The Nevada Constitution doesn’t prohibit people who circulate petitions to create or change laws from withdrawing those measures after they qualify for the ballot but before they go to voters, according to a new opinion from the attorney general’s office.
The 12-page opinion was requested by Gov. Steve Sisolak on July 20 to reconcile a possible conflict between the state constitution and a law passed in the 2021 session that provides deadlines for withdrawing petitions.
The opinion may be key to resolving a potential conflict surrounding a gaming tax petition qualified in 2020 by the Clark County Education Association. At the end of the 2021 session, the union agreed to withdraw that petition as part of a deal to raise mining taxes in the state.
Nevada’s constitution specifies, in Article 19, Section 2, that petitions calling for new state laws must be submitted to the Legislature after the signatures are verified. The Legislature can adopt the proposed law, reject it or take no action.
In the latter two instances, the constitution says, “the Secretary of State shall submit the question of approval or disapproval of such statute or amendment to a statute to a vote of the voters at the next succeeding general election.”
But the Legislature in May passed Assembly Bill 321, which amended a 2017 state law that allowed petitions to be withdrawn by adding language to specify that such a request must be made no later than 90 days before the election in which the initiative was to go before voters.
The teachers union, via attorney Maggie McLetchie, has filed a request to withdraw the gaming tax petition with the secretary of state. But as of Friday, Secretary of State Barbara Cegavske has not indicated whether she will grant the request.
McLetchie didn’t return a phone call seeking comment Friday.
The July 28 opinion, signed by Deputy Solicitor General Gregory Zunino, says flatly that despite what might seem to be a conflict with the constitution, the withdrawal statute is legal. The law “imposes upon the Secretary of State an enforceable ministerial duty to honor a timely notice of withdrawal that the Secretary has no discretion to disregard,” he wrote.
Zunino notes in the opinion that since nothing in the constitution specifically forbids withdrawing a qualified petition, “there is no direct conflict between the plain language of Article 19. Section 2 and that of (state law). The provisions can, and should, be read and interpreted in harmony.”

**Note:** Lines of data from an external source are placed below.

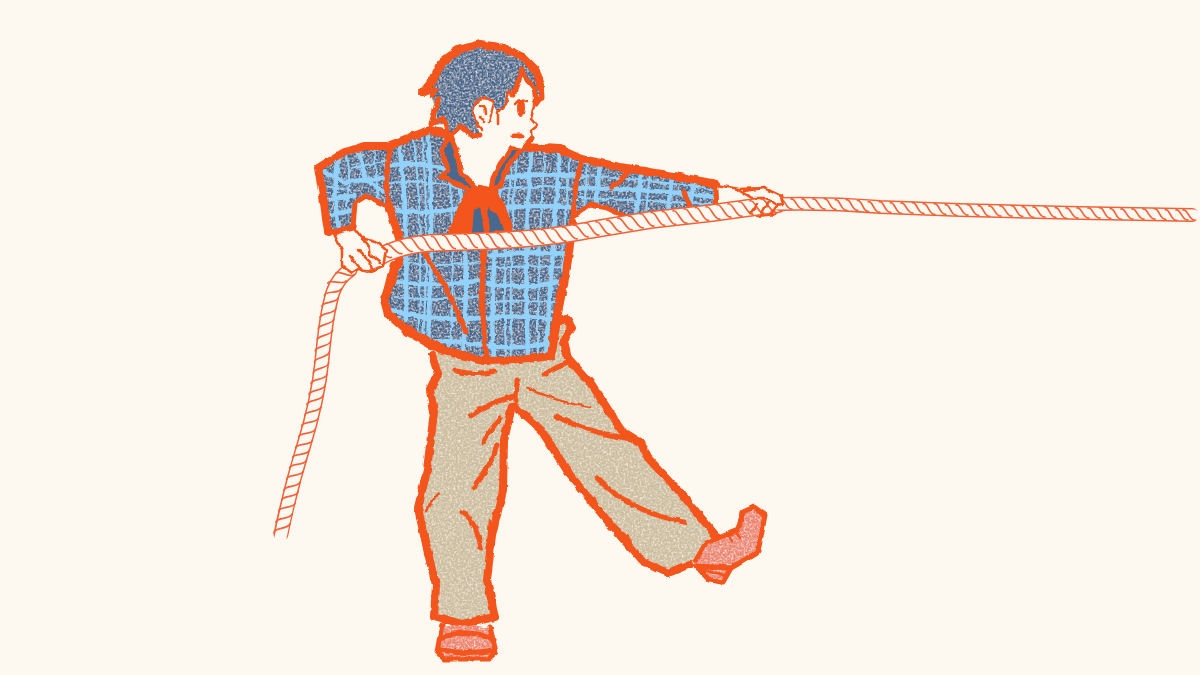
<!DOCTYPE html>
<html lang="en">
<head>
<meta charset="utf-8">
<title>Pulling the rope</title>
<style>
:root{--paper:#fef9f0;--ink:#f4541a;--denim:#46688f;--check:#93d2fb;--khaki:#cdbd9f;--shoe:#ec8470;--rope-ink:#f0633a}
html,body{margin:0;height:100%;overflow:hidden;background:var(--paper)}
svg{display:block;width:1200px;height:675px}
path,polyline,polygon{stroke-linecap:round;stroke-linejoin:round}
.denim{fill:var(--denim)}
.khaki{fill:var(--khaki)}
.shoe{fill:var(--shoe)}
.skin{fill:var(--paper)}
.ink-fill{fill:var(--ink)}
.outline{stroke:var(--ink);stroke-width:8}
.medium{stroke:var(--ink);stroke-width:5}
.thin{stroke:var(--ink);stroke-width:2.5}
.line{fill:none}
.check{fill:none;stroke:var(--check);stroke-width:4.5}
.check-fine{fill:none;stroke:var(--check);stroke-width:2}
.rope-edge{fill:none;stroke:var(--rope-ink)}
.rope-body{fill:none;stroke:var(--paper)}
.strand{fill:none;stroke:var(--rope-ink);stroke-width:1.7}
.twist{fill:none;stroke:none}
.twist-thick{marker:url(#strand-thick)}
.twist-thin{marker:url(#strand-thin)}
</style>
</head>
<body>
<svg viewBox="0 0 1200 675" role="img" aria-label="A boy in a checked shirt leans back and pulls on a long rope">
<defs>
  <filter id="crayon" x="-5%" y="-5%" width="110%" height="110%">
    <feTurbulence type="fractalNoise" baseFrequency=".12" numOctaves="2" seed="4" result="noise"/>
    <feDisplacementMap in="SourceGraphic" in2="noise" scale="4" xChannelSelector="R" yChannelSelector="G"/>
  </filter>
  <filter id="grain" x="0" y="0" width="100%" height="100%">
    <feTurbulence type="fractalNoise" baseFrequency=".5" numOctaves="3" seed="8"/>
    <feColorMatrix values="0 0 0 0 1  0 0 0 0 .97  0 0 0 0 .9  1.6 0 0 0 -.68" result="specks"/>
    <feComposite in="specks" in2="SourceGraphic" operator="in" result="cut"/>
    <feMerge><feMergeNode in="SourceGraphic"/><feMergeNode in="cut"/></feMerge>
  </filter>
  <marker id="strand-thick" markerUnits="userSpaceOnUse" markerWidth="20" markerHeight="20" orient="auto" overflow="visible">
    <path class="strand" d="M-6-7C-1-8 0 7 6 7"/>
  </marker>
  <marker id="strand-thin" markerUnits="userSpaceOnUse" markerWidth="20" markerHeight="20" orient="auto" overflow="visible">
    <path class="strand" d="M-6-5C-1-6 0 6 6 5"/>
  </marker>
  <path id="torso" d="M448 134L430 130 408 138 385 148 383 175 389 206 398 238 400 256 384 300 388 314 408 332 440 350 485 361 520 360 551 356 556 320 566 275 573 222 584 180 582 158 560 149 526 146 510 156 499 172 490 189 478 191 464 178 455 158Z"/>
  <path id="back-sleeve" d="M388 144L364 146 340 154 317 168 322 196 328 233 352 228 355 203 366 196 378 201 389 207 394 180Z"/>
  <path id="front-sleeve" d="M580 160L620 167 680 177 717 184 715 207 680 212 626 217 607 208 590 205 573 216Z"/>
  <path id="left-leg" d="M430 352L437 374 430 390 434 412 427 470 418 508 426 545 436 585 434 616 462 624 495 618 487 580 492 535 503 490 504 440 513 404 530 362 485 362Z"/>
  <path id="right-leg" d="M508 362L550 357 557 320 566 318 571 328 563 341 568 358 592 385 622 431 641 443 648 458 680 492 716 538 700 552 690 566 668 573 642 561 610 524 570 475 541 430 514 405Z"/>
  <clipPath id="torso-clip"><use href="#torso"/></clipPath>
  <clipPath id="back-sleeve-clip"><use href="#back-sleeve"/></clipPath>
  <clipPath id="front-sleeve-clip"><use href="#front-sleeve"/></clipPath>
</defs>

<rect width="1200" height="675" fill="var(--paper)"/>

<g id="trousers" filter="url(#crayon)">
  <g class="khaki" filter="url(#grain)"><use href="#right-leg"/><use href="#left-leg"/></g>
  <g class="line outline">
    <path d="M432 355L438 374 430 390 434 412 427 470 418 508 426 545 436 585 434 616 462 624 495 617 487 580 492 535 503 490 504 440 512 406"/>
    <path d="M557 322L566 318 572 328 564 341 568 358 592 385 622 431 641 443 648 458 680 492 717 537"/>
    <path d="M514 406L541 430 570 475 610 524 642 561 668 573 690 564"/>
  </g>
  <g class="line medium">
    <path d="M456 371Q476 376 495 371M517 380L516 401M514 396Q490 402 471 416M500 418Q490 430 483 443M497 446Q489 470 473 488M544 374L568 362M556 416Q590 434 640 440M597 478Q630 512 684 522M462 512Q474 516 481 548"/>
  </g>
  <g class="line thin">
    <path d="M528 388Q555 402 590 407M438 492L426 512M572 476Q598 510 630 540M490 520L486 574"/>
  </g>
</g>

<g id="shoes" filter="url(#crayon)">
  <g filter="url(#grain)">
    <path class="shoe" d="M440 628Q468 622 491 629L496 651 488 658 444 659 437 653Z"/>
    <path class="shoe" d="M694 562L708 542 737 530 744 511 755 507 765 514 758 552 730 570 722 582 708 581Z"/>
  </g>
  <path class="line medium" d="M442 625L437 652 444 659 488 659 496 652 490 627M440 639Q466 626 494 640M441 650Q466 655 494 650"/>
  <path class="line medium" d="M696 560L706 543 738 530 743 512 754 507 765 515 758 552 731 568 723 582 709 580 696 566 731 568"/>
  <path class="line thin" d="M728 534L732 541M736 531L740 538M703 570L724 575"/>
</g>

<g id="shirt" filter="url(#crayon)">
  <g class="denim" filter="url(#grain)"><use href="#torso"/><use href="#back-sleeve"/><use href="#front-sleeve"/></g>
  <g clip-path="url(#torso-clip)">
    <path class="check" d="M399 145Q408 200 406 320M428 135Q434 210 428 345M460 190Q470 270 463 355M502 178Q490 270 493 360M531 150Q524 250 528 358M560 150Q552 260 546 355"/>
    <path class="check" d="M385 166Q420 160 455 172M388 208Q420 216 460 208M396 282Q440 288 482 280M390 310Q430 322 482 318M420 343Q450 338 482 346M502 178Q540 172 582 176M500 208Q540 204 578 208M488 256Q530 250 570 254M488 284Q530 290 566 280M488 318Q520 314 558 320M488 346Q520 350 555 342"/>
    <path class="check-fine" d="M414 140Q424 230 418 340M422 137Q430 230 423 342M447 150Q457 250 450 350M512 160Q502 260 506 360M517 156Q508 260 512 360M545 150Q537 260 538 356M570 150L562 270M386 184Q420 178 460 188M400 262Q440 268 482 262M395 297Q440 302 482 296M500 190Q540 184 580 190M488 269Q530 264 568 268M488 303Q520 298 560 304"/>
  </g>
  <g clip-path="url(#back-sleeve-clip)">
    <path class="check" d="M324 172L345 182 384 178M322 200L355 196M326 216L354 210M338 160Q332 200 340 232M358 150L366 180 384 192"/>
    <path class="check-fine" d="M346 154Q352 170 346 206M322 186L350 190M374 146L378 200M352 168L388 160"/>
  </g>
  <g clip-path="url(#front-sleeve-clip)">
    <path class="check" d="M576 188Q640 188 716 197M600 164L596 206M642 168L636 214M672 176L668 212M694 180L690 208"/>
    <path class="check-fine" d="M580 176Q640 178 716 190M588 162L584 208M650 170L646 214M580 198Q640 200 712 204"/>
  </g>
  <g class="line outline">
    <path d="M446 134L430 130 408 138 388 146 364 146 340 154 318 168 323 196 328 232"/>
    <path d="M389 206L399 238 400 257 384 300 388 314 408 332 440 350 485 361 520 360 551 356 556 320 566 275 573 222"/>
    <path d="M524 147L560 149 582 159 620 167 680 177 716 184"/>
  </g>
  <g class="line medium">
    <path d="M328 233L353 227 355 203 366 196 389 207M391 148Q382 180 390 206M716 184L715 207 680 212 626 217 607 208 590 205 574 216M582 160Q574 184 573 222"/>
    <path d="M484 234L482 300 486 360M424 252L446 288 466 332M628 172L612 188M684 192L690 206"/>
  </g>
  <path class="line outline" d="M394 264L385 300 388 314M563 280L552 352M390 316Q430 350 485 361"/>
</g>

<g id="neck-and-tie" filter="url(#crayon)">
  <path class="skin" d="M454 138L462 174 476 188 492 186 500 164 524 146 490 118Z"/>
  <path class="denim medium" d="M450 136L442 150 448 170 442 176 470 190 476 188 461 173 456 150Z"/>
  <path class="denim medium" d="M524 147L512 148 500 164 493 178 491 190 500 186 508 166Z"/>
  <path class="ink-fill thin" d="M468 190L480 186 496 190 506 210 512 234 448 236 459 208Z"/>
  <path class="denim" d="M474 210L480 206 484 232 472 233ZM488 208L498 216 503 230 490 232Z"/>
</g>

<g id="head" filter="url(#crayon)">
  <path class="skin" d="M474 90L526 72 534 105 531 120 537 126 531 131 531 142 523 148 500 144 474 130Z"/>
  <path class="denim" filter="url(#grain)" d="M478 44L502 47 522 56 535 68 541 84 542 97 537 104 534 86 527 80 522 68 519 80 513 95 509 91 505 106 498 113 493 101 482 98 473 107 475 121 480 134 472 135 461 126 448 136 444 124 432 125 437 109 430 94 420 94 432 80 440 62 456 50Z"/>
  <path class="line outline" stroke-width="6" d="M422 93L433 80 442 62 458 50 480 44 504 48 523 57 536 70 541 86"/>
  <path class="line medium" d="M541 84L542 97 537 104 534 88 527 80 522 69 519 80 513 95M422 94L437 89 432 96M438 100L431 124 444 118 448 136 461 126 473 136 480 135"/>
  <path class="line thin" d="M513 95L509 91 506 104 498 113 498 124M494 102Q478 92 473 108 473 122 482 130M494 103L489 122M480 106Q486 104 486 114M480 116L484 122M534 92L534 106 531 119 537 126 531 131 532 141"/>
  <path class="line medium" d="M532 138L524 147M513 136L522 136"/>
  <ellipse class="ink-fill" cx="521" cy="108" rx="4" ry="8"/>
  <path class="line thin" d="M515 104Q520 98 526 102"/>
</g>

<g id="front-hand" filter="url(#crayon)">
  <path class="skin thin" d="M717 185L738 189 764 188 778 196 784 205 776 214 758 216 740 210 718 206Z"/>
</g>

<g id="rope">
  <path class="rope-edge" stroke-width="15" d="M281 534Q290 490 303 448 318 400 322 360 326 315 333 292 338 278 350 270"/>
  <path class="rope-body" stroke-width="12" d="M280 540Q290 490 303 448 318 400 322 360 326 315 333 292 338 278 350 270"/>
  <polyline class="twist twist-thick" points="282,528 284,518 287,507 290,496 292,486 295,475 298,464 301,454 304,444 307,433 310,422 313,411 315,400 317,390 319,379 321,368 322,357 323,346 325,335 326,324 328,313 330,302 333,292 337,282 345,274"/>
  <path class="rope-edge" stroke-width="18" d="M368 264Q392 246 430 243L490 241Q550 238 590 230L650 220 712 213 778 204"/>
  <path class="rope-body" stroke-width="15" d="M368 264Q392 246 430 243L490 241Q550 238 590 230L650 220 712 213 778 204"/>
  <polyline class="twist twist-thick" points="372,261 383,254 394,249 405,246 416,244 427,243 438,243 449,242 460,242 471,241 482,241 493,241 504,240 515,239 526,238 537,237 548,236 559,235 570,233 581,231 592,229 603,228 614,226 625,224 636,222 647,220 658,219 669,218 680,217 691,215 702,214 713,213 724,211 735,210 746,208 757,207 768,205 778,204"/>
  <path class="rope-edge" stroke-width="14" d="M780 204Q830 203 880 207L960 210 1080 213 1192 215"/>
  <path class="rope-body" stroke-width="11" d="M778 204Q830 203 880 207L960 210 1080 213 1194 215"/>
  <polyline class="twist twist-thin" points="786,204 797,204 808,204 819,204 830,204 841,205 852,205 863,206 874,207 885,207 896,208 907,208 918,208 929,209 940,209 951,210 962,210 973,210 984,211 995,211 1006,211 1017,211 1028,212 1039,212 1050,212 1061,213 1072,213 1083,213 1094,213 1105,213 1116,214 1127,214 1138,214 1149,214 1160,214 1171,215 1182,215 1189,215"/>
</g>

<g id="gripping-fingers" filter="url(#crayon)">
  <path class="skin thin" d="M334 234L354 228 362 238 378 243 386 250 383 266 370 271 358 269 352 273 342 266 342 250Z"/>
  <path class="line thin" d="M362 239Q372 246 370 254L380 262M358 250L370 262 372 270M350 256L360 268"/>
  <path class="skin thin" d="M744 191L764 188 781 196 783 204 776 205 766 198 752 198"/>
  <path class="line thin" d="M750 214L757 204M761 215L768 202M772 213L778 204M738 190L752 198"/>
</g>
</svg>
</body>
</html>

Although the word “shall” is usually interpreted as mandatory, Zunino argues that the word “is not presumed to be mandatory if such an interpretation would undermine Legislative intent. … As a presumptively constitutional exercise of the power to facilitate the operation of the initiative process, (the state law) requires that the Secretary of State honor a notice of withdrawal timely submitted by the proponents of an initiative petition.”
Zunino argued that proponents of an initiative can waive the right to have a qualified petition go to the ballot and that the secretary of state must honor any such requests. Zunino also argued voters don’t have a right — before an initiative is placed on the ballot — to vote on any proposed measure.
Finally, Zunino says the secretary of state doesn’t violate any duties of office by allowing a petition to be withdrawn, rather than sending it to the ballot as the constitution specifies.
It’s unclear what might happen if Cegavske, an independent elected official, chooses to ignore the attorney general’s opinion and announce she will forward the gaming tax to the 2022 ballot regardless of the withdrawal request. (A second union-backed petition, to raise the portion of the state sales tax that funds schools, has not been withdrawn thus far.)
It’s also unclear why Sisolak’s office requested the opinion from the attorney general, since the governor has no role in the initiative process once the Legislature takes no action on a petition. An email to Sisolak spokeswoman Meghin Delaney was not immediately returned Friday afternoon.
But several legislative lobbyists during the closing days of the 2021 session expressed concern about the law allowing the withdrawal of petitions, fearing it would lead to groups circulating initiatives not to make policy, but to force large industries to make compromises under threat of something worse going before the voters.
Indeed, asked about the gaming and sales tax petitions, Clark County Education Association Executive Director John Vellardita frankly acknowledged using the initiatives to get the casino industry on board with higher mining taxes.
“If that’s what you’re asking me that we do, the answer is yes,” he said an interview before the Legislature adjourned.